Among the entries below, how many lines have the word "return"? Answer only with the number.

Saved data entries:
**********

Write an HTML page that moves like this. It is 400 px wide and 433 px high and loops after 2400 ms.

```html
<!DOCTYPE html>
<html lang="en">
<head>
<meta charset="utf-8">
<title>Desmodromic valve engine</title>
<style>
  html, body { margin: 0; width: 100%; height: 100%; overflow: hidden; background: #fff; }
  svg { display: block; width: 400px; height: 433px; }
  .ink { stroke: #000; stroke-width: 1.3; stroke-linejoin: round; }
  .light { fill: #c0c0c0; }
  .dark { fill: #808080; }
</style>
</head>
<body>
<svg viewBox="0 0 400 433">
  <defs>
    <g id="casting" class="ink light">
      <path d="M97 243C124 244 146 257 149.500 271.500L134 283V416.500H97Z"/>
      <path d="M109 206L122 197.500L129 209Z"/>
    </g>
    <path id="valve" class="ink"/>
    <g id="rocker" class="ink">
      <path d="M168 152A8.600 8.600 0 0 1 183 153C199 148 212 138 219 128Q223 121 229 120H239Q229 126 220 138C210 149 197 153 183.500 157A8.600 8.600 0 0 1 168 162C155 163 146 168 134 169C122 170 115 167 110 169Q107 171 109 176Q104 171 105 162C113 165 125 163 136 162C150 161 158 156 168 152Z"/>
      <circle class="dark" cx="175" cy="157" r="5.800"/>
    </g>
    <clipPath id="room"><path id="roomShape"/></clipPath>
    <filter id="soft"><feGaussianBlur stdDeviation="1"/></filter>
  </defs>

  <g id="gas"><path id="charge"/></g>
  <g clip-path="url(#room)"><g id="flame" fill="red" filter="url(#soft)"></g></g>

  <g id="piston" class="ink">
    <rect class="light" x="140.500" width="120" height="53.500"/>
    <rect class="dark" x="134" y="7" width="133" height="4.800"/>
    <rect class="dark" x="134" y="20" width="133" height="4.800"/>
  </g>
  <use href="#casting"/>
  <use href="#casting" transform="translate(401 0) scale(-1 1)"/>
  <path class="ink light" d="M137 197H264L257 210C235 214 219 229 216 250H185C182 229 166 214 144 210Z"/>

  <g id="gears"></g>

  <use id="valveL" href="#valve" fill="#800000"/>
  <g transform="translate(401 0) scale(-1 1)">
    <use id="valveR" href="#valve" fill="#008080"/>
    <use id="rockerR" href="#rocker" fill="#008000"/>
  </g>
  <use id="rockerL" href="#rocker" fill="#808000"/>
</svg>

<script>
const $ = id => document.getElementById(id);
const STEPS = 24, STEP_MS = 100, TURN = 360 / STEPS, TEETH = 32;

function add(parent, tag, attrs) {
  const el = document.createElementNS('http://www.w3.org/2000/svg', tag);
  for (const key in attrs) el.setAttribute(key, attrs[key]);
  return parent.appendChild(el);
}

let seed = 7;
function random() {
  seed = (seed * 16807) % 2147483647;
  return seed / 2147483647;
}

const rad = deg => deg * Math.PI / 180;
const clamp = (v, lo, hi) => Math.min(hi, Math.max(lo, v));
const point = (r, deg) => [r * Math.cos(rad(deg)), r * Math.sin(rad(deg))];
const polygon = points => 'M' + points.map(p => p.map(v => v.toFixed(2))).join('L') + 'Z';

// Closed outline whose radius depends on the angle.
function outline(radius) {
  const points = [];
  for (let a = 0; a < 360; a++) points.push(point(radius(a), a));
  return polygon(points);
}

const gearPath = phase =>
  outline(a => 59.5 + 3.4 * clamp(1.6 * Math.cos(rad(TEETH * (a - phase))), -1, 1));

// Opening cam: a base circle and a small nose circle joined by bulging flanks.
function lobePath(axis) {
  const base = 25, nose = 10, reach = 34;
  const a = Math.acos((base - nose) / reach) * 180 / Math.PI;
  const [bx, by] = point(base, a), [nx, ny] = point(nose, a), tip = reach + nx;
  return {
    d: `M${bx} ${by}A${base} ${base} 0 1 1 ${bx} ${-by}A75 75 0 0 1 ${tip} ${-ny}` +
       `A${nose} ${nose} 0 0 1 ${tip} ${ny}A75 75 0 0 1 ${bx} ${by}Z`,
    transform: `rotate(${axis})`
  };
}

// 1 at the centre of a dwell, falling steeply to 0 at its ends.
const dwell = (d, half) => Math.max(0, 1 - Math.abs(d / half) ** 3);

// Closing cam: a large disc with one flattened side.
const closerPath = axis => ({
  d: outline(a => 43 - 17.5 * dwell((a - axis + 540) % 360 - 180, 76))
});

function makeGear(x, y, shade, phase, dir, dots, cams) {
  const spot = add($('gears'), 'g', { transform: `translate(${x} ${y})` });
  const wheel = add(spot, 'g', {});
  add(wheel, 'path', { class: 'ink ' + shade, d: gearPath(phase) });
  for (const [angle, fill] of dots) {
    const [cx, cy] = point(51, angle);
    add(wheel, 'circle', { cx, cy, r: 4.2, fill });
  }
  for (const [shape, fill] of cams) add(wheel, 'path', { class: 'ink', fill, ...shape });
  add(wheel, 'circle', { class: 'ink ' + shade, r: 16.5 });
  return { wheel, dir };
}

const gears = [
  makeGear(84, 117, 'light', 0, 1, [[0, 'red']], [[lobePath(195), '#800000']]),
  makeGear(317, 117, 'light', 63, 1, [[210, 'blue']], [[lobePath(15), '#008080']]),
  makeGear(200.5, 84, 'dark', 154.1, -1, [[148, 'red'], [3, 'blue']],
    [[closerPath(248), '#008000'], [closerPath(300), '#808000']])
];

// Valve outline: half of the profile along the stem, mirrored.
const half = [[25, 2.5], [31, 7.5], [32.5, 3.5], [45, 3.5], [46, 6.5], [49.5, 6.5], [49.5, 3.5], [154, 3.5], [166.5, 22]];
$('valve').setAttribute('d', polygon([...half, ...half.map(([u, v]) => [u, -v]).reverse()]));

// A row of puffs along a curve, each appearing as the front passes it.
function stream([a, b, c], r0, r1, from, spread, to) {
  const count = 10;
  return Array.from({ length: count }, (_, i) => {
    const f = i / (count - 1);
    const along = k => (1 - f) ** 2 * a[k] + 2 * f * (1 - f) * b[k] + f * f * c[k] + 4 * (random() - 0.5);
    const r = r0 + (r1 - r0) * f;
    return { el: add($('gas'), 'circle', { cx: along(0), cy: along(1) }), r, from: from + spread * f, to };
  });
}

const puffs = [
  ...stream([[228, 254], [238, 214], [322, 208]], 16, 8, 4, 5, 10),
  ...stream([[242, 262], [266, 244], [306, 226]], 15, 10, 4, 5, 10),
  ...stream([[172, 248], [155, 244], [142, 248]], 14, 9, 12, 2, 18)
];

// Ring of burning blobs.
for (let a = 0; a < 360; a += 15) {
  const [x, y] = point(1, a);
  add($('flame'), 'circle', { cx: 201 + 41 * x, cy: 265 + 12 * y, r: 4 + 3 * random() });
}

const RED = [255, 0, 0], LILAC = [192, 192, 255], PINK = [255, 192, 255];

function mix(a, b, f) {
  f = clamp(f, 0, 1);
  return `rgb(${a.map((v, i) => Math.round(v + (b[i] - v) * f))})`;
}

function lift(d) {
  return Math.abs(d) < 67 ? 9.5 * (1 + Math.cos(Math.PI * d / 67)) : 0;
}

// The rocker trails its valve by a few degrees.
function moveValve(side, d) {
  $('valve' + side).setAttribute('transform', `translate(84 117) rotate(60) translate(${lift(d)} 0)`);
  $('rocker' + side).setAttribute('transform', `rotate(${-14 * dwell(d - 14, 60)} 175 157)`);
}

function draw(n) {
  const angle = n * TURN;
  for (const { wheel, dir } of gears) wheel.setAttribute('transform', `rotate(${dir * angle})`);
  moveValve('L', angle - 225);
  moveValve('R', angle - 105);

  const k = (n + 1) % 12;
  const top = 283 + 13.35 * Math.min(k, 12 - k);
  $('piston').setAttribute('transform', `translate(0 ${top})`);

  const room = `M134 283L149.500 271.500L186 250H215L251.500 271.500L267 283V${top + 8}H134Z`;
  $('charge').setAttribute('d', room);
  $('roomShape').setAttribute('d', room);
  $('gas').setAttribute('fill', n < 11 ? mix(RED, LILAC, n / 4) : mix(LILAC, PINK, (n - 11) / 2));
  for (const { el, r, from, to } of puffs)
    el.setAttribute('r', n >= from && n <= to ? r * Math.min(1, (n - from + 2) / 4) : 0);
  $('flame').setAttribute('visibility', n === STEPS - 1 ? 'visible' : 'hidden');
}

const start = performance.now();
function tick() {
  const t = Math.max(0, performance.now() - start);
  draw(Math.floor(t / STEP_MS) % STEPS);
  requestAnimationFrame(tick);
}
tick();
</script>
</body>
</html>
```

**********

» REPLY: 9